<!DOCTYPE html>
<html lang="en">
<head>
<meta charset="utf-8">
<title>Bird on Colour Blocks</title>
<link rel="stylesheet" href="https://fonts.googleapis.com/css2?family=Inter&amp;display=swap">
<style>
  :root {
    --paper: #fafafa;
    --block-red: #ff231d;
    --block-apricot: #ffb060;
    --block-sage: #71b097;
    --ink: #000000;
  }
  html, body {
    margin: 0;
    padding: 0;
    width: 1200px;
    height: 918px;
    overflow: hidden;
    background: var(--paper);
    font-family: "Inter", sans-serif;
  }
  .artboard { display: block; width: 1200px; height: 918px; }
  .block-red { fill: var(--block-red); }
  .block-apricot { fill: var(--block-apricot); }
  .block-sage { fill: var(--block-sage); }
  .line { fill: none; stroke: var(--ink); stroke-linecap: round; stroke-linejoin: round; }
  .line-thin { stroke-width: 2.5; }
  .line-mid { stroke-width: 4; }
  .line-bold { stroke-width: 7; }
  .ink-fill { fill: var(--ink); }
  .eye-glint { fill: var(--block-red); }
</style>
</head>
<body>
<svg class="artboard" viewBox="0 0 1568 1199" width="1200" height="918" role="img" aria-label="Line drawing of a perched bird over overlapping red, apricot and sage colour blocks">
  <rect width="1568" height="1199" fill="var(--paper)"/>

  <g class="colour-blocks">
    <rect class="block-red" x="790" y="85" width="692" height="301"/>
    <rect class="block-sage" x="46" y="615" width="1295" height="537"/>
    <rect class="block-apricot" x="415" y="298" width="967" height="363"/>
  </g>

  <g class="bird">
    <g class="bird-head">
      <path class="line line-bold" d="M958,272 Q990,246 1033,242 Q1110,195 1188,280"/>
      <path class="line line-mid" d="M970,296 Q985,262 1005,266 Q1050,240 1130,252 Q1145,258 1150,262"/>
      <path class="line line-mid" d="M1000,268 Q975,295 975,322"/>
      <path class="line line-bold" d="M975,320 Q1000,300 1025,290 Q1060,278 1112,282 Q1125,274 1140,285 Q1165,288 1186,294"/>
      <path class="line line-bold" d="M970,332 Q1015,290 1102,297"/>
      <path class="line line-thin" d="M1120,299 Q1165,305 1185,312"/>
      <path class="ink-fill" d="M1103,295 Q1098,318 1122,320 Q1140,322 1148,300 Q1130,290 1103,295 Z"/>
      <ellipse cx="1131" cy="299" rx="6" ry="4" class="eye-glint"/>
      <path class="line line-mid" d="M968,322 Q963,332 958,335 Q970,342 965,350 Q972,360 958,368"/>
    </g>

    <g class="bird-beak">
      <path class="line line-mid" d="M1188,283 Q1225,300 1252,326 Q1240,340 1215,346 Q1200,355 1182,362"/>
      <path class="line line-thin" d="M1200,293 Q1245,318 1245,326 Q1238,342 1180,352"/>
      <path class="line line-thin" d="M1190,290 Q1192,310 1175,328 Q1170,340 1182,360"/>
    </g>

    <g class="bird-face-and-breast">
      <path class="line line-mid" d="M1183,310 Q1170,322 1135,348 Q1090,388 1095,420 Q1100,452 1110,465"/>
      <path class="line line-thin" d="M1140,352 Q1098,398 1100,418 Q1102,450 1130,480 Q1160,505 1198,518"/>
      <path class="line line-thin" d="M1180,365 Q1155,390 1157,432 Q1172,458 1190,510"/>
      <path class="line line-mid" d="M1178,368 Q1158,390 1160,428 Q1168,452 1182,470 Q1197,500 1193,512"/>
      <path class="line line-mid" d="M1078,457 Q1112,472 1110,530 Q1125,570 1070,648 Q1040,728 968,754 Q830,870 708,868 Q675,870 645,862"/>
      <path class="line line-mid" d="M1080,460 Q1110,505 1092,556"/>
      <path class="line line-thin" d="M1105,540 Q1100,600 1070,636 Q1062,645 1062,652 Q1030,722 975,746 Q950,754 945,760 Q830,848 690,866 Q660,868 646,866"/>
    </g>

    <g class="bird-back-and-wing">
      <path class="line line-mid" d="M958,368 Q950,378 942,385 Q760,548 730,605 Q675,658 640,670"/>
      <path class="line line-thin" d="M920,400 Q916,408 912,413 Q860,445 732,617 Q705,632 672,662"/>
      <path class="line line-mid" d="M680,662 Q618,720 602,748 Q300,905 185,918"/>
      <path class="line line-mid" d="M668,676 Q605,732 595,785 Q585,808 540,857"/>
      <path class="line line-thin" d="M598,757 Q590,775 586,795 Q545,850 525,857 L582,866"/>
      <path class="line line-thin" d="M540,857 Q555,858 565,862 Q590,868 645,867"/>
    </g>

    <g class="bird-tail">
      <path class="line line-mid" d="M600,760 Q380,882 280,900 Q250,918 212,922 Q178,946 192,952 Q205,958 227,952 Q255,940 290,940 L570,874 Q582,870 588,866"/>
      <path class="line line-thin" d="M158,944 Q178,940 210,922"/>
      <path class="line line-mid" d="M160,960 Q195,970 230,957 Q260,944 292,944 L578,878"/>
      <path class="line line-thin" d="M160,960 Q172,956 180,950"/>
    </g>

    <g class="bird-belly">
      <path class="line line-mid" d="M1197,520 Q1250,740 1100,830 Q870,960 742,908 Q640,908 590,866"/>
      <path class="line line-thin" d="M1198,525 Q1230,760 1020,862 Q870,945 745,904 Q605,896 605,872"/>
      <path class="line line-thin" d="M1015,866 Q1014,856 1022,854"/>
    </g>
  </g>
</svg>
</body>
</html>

> _THE PROBLEM_
Word for word, print the listing above once more.

> _SOLUTION_
<!DOCTYPE html>
<html lang="en">
<head>
<meta charset="utf-8">
<title>Bird on Colour Blocks</title>
<link rel="stylesheet" href="https://fonts.googleapis.com/css2?family=Inter&amp;display=swap">
<style>
  :root {
    --paper: #fafafa;
    --block-red: #ff231d;
    --block-apricot: #ffb060;
    --block-sage: #71b097;
    --ink: #000000;
  }
  html, body {
    margin: 0;
    padding: 0;
    width: 1200px;
    height: 918px;
    overflow: hidden;
    background: var(--paper);
    font-family: "Inter", sans-serif;
  }
  .artboard { display: block; width: 1200px; height: 918px; }
  .block-red { fill: var(--block-red); }
  .block-apricot { fill: var(--block-apricot); }
  .block-sage { fill: var(--block-sage); }
  .line { fill: none; stroke: var(--ink); stroke-linecap: round; stroke-linejoin: round; }
  .line-thin { stroke-width: 2.5; }
  .line-mid { stroke-width: 4; }
  .line-bold { stroke-width: 7; }
  .ink-fill { fill: var(--ink); }
  .eye-glint { fill: var(--block-red); }
</style>
</head>
<body>
<svg class="artboard" viewBox="0 0 1568 1199" width="1200" height="918" role="img" aria-label="Line drawing of a perched bird over overlapping red, apricot and sage colour blocks">
  <rect width="1568" height="1199" fill="var(--paper)"/>

  <g class="colour-blocks">
    <rect class="block-red" x="790" y="85" width="692" height="301"/>
    <rect class="block-sage" x="46" y="615" width="1295" height="537"/>
    <rect class="block-apricot" x="415" y="298" width="967" height="363"/>
  </g>

  <g class="bird">
    <g class="bird-head">
      <path class="line line-bold" d="M958,272 Q990,246 1033,242 Q1110,195 1188,280"/>
      <path class="line line-mid" d="M970,296 Q985,262 1005,266 Q1050,240 1130,252 Q1145,258 1150,262"/>
      <path class="line line-mid" d="M1000,268 Q975,295 975,322"/>
      <path class="line line-bold" d="M975,320 Q1000,300 1025,290 Q1060,278 1112,282 Q1125,274 1140,285 Q1165,288 1186,294"/>
      <path class="line line-bold" d="M970,332 Q1015,290 1102,297"/>
      <path class="line line-thin" d="M1120,299 Q1165,305 1185,312"/>
      <path class="ink-fill" d="M1103,295 Q1098,318 1122,320 Q1140,322 1148,300 Q1130,290 1103,295 Z"/>
      <ellipse cx="1131" cy="299" rx="6" ry="4" class="eye-glint"/>
      <path class="line line-mid" d="M968,322 Q963,332 958,335 Q970,342 965,350 Q972,360 958,368"/>
    </g>

    <g class="bird-beak">
      <path class="line line-mid" d="M1188,283 Q1225,300 1252,326 Q1240,340 1215,346 Q1200,355 1182,362"/>
      <path class="line line-thin" d="M1200,293 Q1245,318 1245,326 Q1238,342 1180,352"/>
      <path class="line line-thin" d="M1190,290 Q1192,310 1175,328 Q1170,340 1182,360"/>
    </g>

    <g class="bird-face-and-breast">
      <path class="line line-mid" d="M1183,310 Q1170,322 1135,348 Q1090,388 1095,420 Q1100,452 1110,465"/>
      <path class="line line-thin" d="M1140,352 Q1098,398 1100,418 Q1102,450 1130,480 Q1160,505 1198,518"/>
      <path class="line line-thin" d="M1180,365 Q1155,390 1157,432 Q1172,458 1190,510"/>
      <path class="line line-mid" d="M1178,368 Q1158,390 1160,428 Q1168,452 1182,470 Q1197,500 1193,512"/>
      <path class="line line-mid" d="M1078,457 Q1112,472 1110,530 Q1125,570 1070,648 Q1040,728 968,754 Q830,870 708,868 Q675,870 645,862"/>
      <path class="line line-mid" d="M1080,460 Q1110,505 1092,556"/>
      <path class="line line-thin" d="M1105,540 Q1100,600 1070,636 Q1062,645 1062,652 Q1030,722 975,746 Q950,754 945,760 Q830,848 690,866 Q660,868 646,866"/>
    </g>

    <g class="bird-back-and-wing">
      <path class="line line-mid" d="M958,368 Q950,378 942,385 Q760,548 730,605 Q675,658 640,670"/>
      <path class="line line-thin" d="M920,400 Q916,408 912,413 Q860,445 732,617 Q705,632 672,662"/>
      <path class="line line-mid" d="M680,662 Q618,720 602,748 Q300,905 185,918"/>
      <path class="line line-mid" d="M668,676 Q605,732 595,785 Q585,808 540,857"/>
      <path class="line line-thin" d="M598,757 Q590,775 586,795 Q545,850 525,857 L582,866"/>
      <path class="line line-thin" d="M540,857 Q555,858 565,862 Q590,868 645,867"/>
    </g>

    <g class="bird-tail">
      <path class="line line-mid" d="M600,760 Q380,882 280,900 Q250,918 212,922 Q178,946 192,952 Q205,958 227,952 Q255,940 290,940 L570,874 Q582,870 588,866"/>
      <path class="line line-thin" d="M158,944 Q178,940 210,922"/>
      <path class="line line-mid" d="M160,960 Q195,970 230,957 Q260,944 292,944 L578,878"/>
      <path class="line line-thin" d="M160,960 Q172,956 180,950"/>
    </g>

    <g class="bird-belly">
      <path class="line line-mid" d="M1197,520 Q1250,740 1100,830 Q870,960 742,908 Q640,908 590,866"/>
      <path class="line line-thin" d="M1198,525 Q1230,760 1020,862 Q870,945 745,904 Q605,896 605,872"/>
      <path class="line line-thin" d="M1015,866 Q1014,856 1022,854"/>
    </g>
  </g>
</svg>
</body>
</html>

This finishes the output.